= WHAT YOU WILL DO =
Return every line of the entries that includes the word "project".

[Stored data entries]
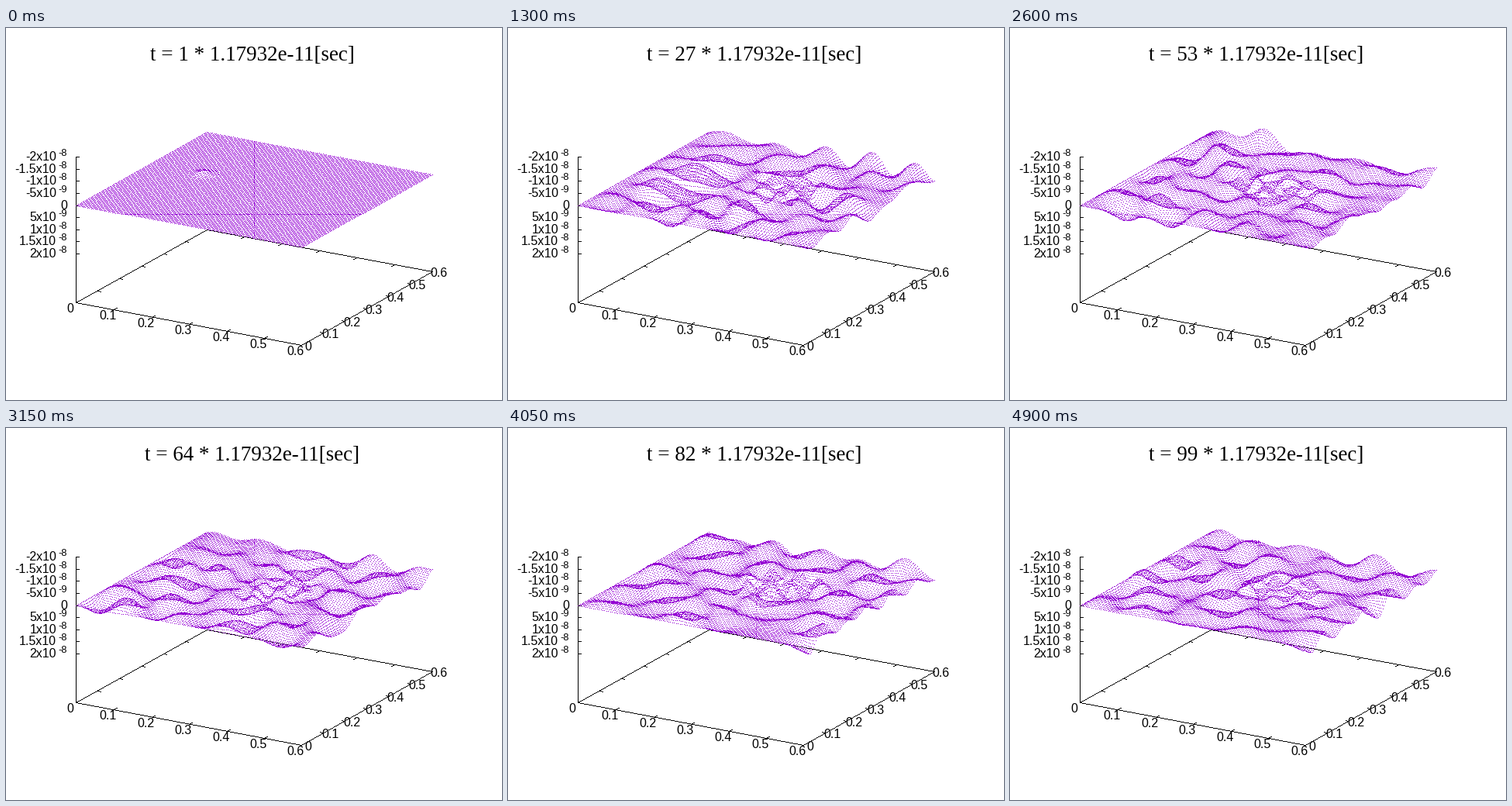
These frames come from a looping animation (640x480 px, 4950 ms). A matplotlib script:

```python
import numpy as np
import matplotlib.pyplot as plt
from matplotlib.animation import FuncAnimation

W, H, DPI = 640, 480, 100
FRAMES, STEPS = 99, 10
N = 120                      # cells per side of the 0.6 m cavity
BLACK, VIOLET = (0, 0, 0, 255), (0x94, 0, 0xD3, 255)

# orthographic view (60, 30) in pixels, centred on the canvas
SX, SY = 337.0, 219.0
U = np.array([SX * np.cos(np.pi / 6), SY * 0.25])
V = np.array([SX * 0.5, -SY * 0.5 * np.cos(np.pi / 6)])
Z_SPAN = SY * np.cos(np.pi / 6)
Z_UNIT = Z_SPAN / 6          # pixels per 1e-8
BASE = 4 * Z_UNIT            # the floor lies below the zero plane


def project(u, v, drop=0.0):
    """Pixel of (u, v) in the unit square, drop pixels below z = 0."""
    x = (u - 0.5) * U[0] + (v - 0.5) * V[0]
    y = (u - 0.5) * U[1] + (v - 0.5) * V[1] + drop - Z_UNIT
    return W // 2 + np.trunc(x), H // 2 + np.trunc(y)


def pulse(step):
    """Sine burst in a Gaussian envelope, timed by distance travelled."""
    s = 0.0035 * step
    return -80 * np.exp(-((s - 0.33) / 0.13) ** 2 / 2) \
        * np.cos(2 * np.pi * (s - 0.352) / 0.11)


def simulate():
    """Wave from one pulse, two fixed and two free walls, and a slow disc."""
    c = np.arange(N + 1) / N
    u, v = np.meshgrid(c, c, indexing="ij")
    disc = np.hypot(u - 0.57, v - 0.55) < 0.17
    speed = np.where(disc, 0.49 / 4, 0.49)
    loss = 0.0002
    now, old = np.zeros_like(u), np.zeros_like(u)
    fields = []
    for step in range(1, FRAMES * STEPS + 1):
        p = np.pad(now, 1, mode="edge")
        lap = p[2:, 1:-1] + p[:-2, 1:-1] + p[1:-1, 2:] + p[1:-1, :-2] - 4 * now
        new = (2 * now - (1 - loss) * old + speed * lap) / (1 + loss)
        new[28, 68] += pulse(step)
        new[0, :] = new[:, 0] = 0
        old, now = now, new
        if step % STEPS == 0:
            fields.append(now)
    return u, v, fields


u, v, fields = simulate()

fig = plt.figure(figsize=(W / DPI, H / DPI), dpi=DPI, facecolor="white")
ax = fig.add_axes([0, 0, 1, 1])
ax.set_xlim(0, W)
ax.set_ylim(H, 0)
ax.axis("off")
frame_layer = np.zeros((H, W, 4), np.uint8)


def line(a, b):
    """One-pixel line without smoothing."""
    n = int(max(abs(b[0] - a[0]), abs(b[1] - a[1]))) + 1
    x = np.rint(np.linspace(a[0], b[0], n)).astype(int)
    y = np.rint(np.linspace(a[1], b[1], n)).astype(int)
    frame_layer[y, x] = BLACK


def label(x, y, s, px=16, ha="center", font="Liberation Sans"):
    return ax.text(x, y, s, fontsize=px * 72 / DPI, family=font, ha=ha,
                   va="baseline", color="black", zorder=4)


def tick(p, step):
    line(p, (p[0] + step[0], p[1] + step[1]))


def draw_axes():
    corners = [project(a, b, BASE) for a, b in ((0, 0), (1, 0), (1, 1), (0, 1))]
    for a, b in zip(corners, corners[1:] + corners[:1]):
        line(a, b)
    line(project(0, 0, -2 * Z_UNIT), corners[0])

    du, dv = U * 0.015, V * 0.025
    for i in range(7):
        f = i / 6
        s = f"{i / 10:g}"
        p, r = project(f, 0, BASE), project(1, f, BASE)
        tick(p, dv)
        tick(project(f, 1, BASE), -dv)
        tick(project(0, f, BASE), du)
        tick(r, -du)
        label(p[0] - 7.5, p[1] + 13, s)
        label(r[0] + 9, r[1] + 7, s)

    for k in range(-4, 5):
        x, y = project(0, 0, k * Z_UNIT / 2)
        tick((x, y), (4, 0))
        if k == 0:
            label(79, y + 5, "0", ha="right")
            continue
        mant, power = (5 * k, -9) if abs(k) == 1 else (k / 2, -8)
        label(65, y + 5, f"{mant:g}x10", ha="right")
        label(79, y - 1, str(power), px=12.8, ha="right")


draw_axes()
title = label(317.5, 42, "", px=27, font="Liberation Serif")
picture = ax.imshow(frame_layer, extent=(0, W, H, 0),
                    interpolation="nearest", aspect="auto", zorder=3)


def draw(n):
    z = fields[n]
    x, y = project(u, v, z)
    seen = np.abs(z) <= 2 * Z_UNIT
    layer = frame_layer.copy()
    layer[y[seen].astype(int), x[seen].astype(int)] = VIOLET
    picture.set_data(layer)
    title.set_text(f"t = {n + 1} * 1.17932e-11[sec]")
    return picture, title


anim = FuncAnimation(fig, draw, frames=FRAMES, interval=50, repeat=True)
plt.show()
```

= OUTPUT OF THE TASK =
def project(u, v, drop=0.0):
    corners = [project(a, b, BASE) for a, b in ((0, 0), (1, 0), (1, 1), (0, 1))]
    line(project(0, 0, -2 * Z_UNIT), corners[0])
        p, r = project(f, 0, BASE), project(1, f, BASE)
        tick(project(f, 1, BASE), -dv)
        tick(project(0, f, BASE), du)
        x, y = project(0, 0, k * Z_UNIT / 2)
    x, y = project(u, v, z)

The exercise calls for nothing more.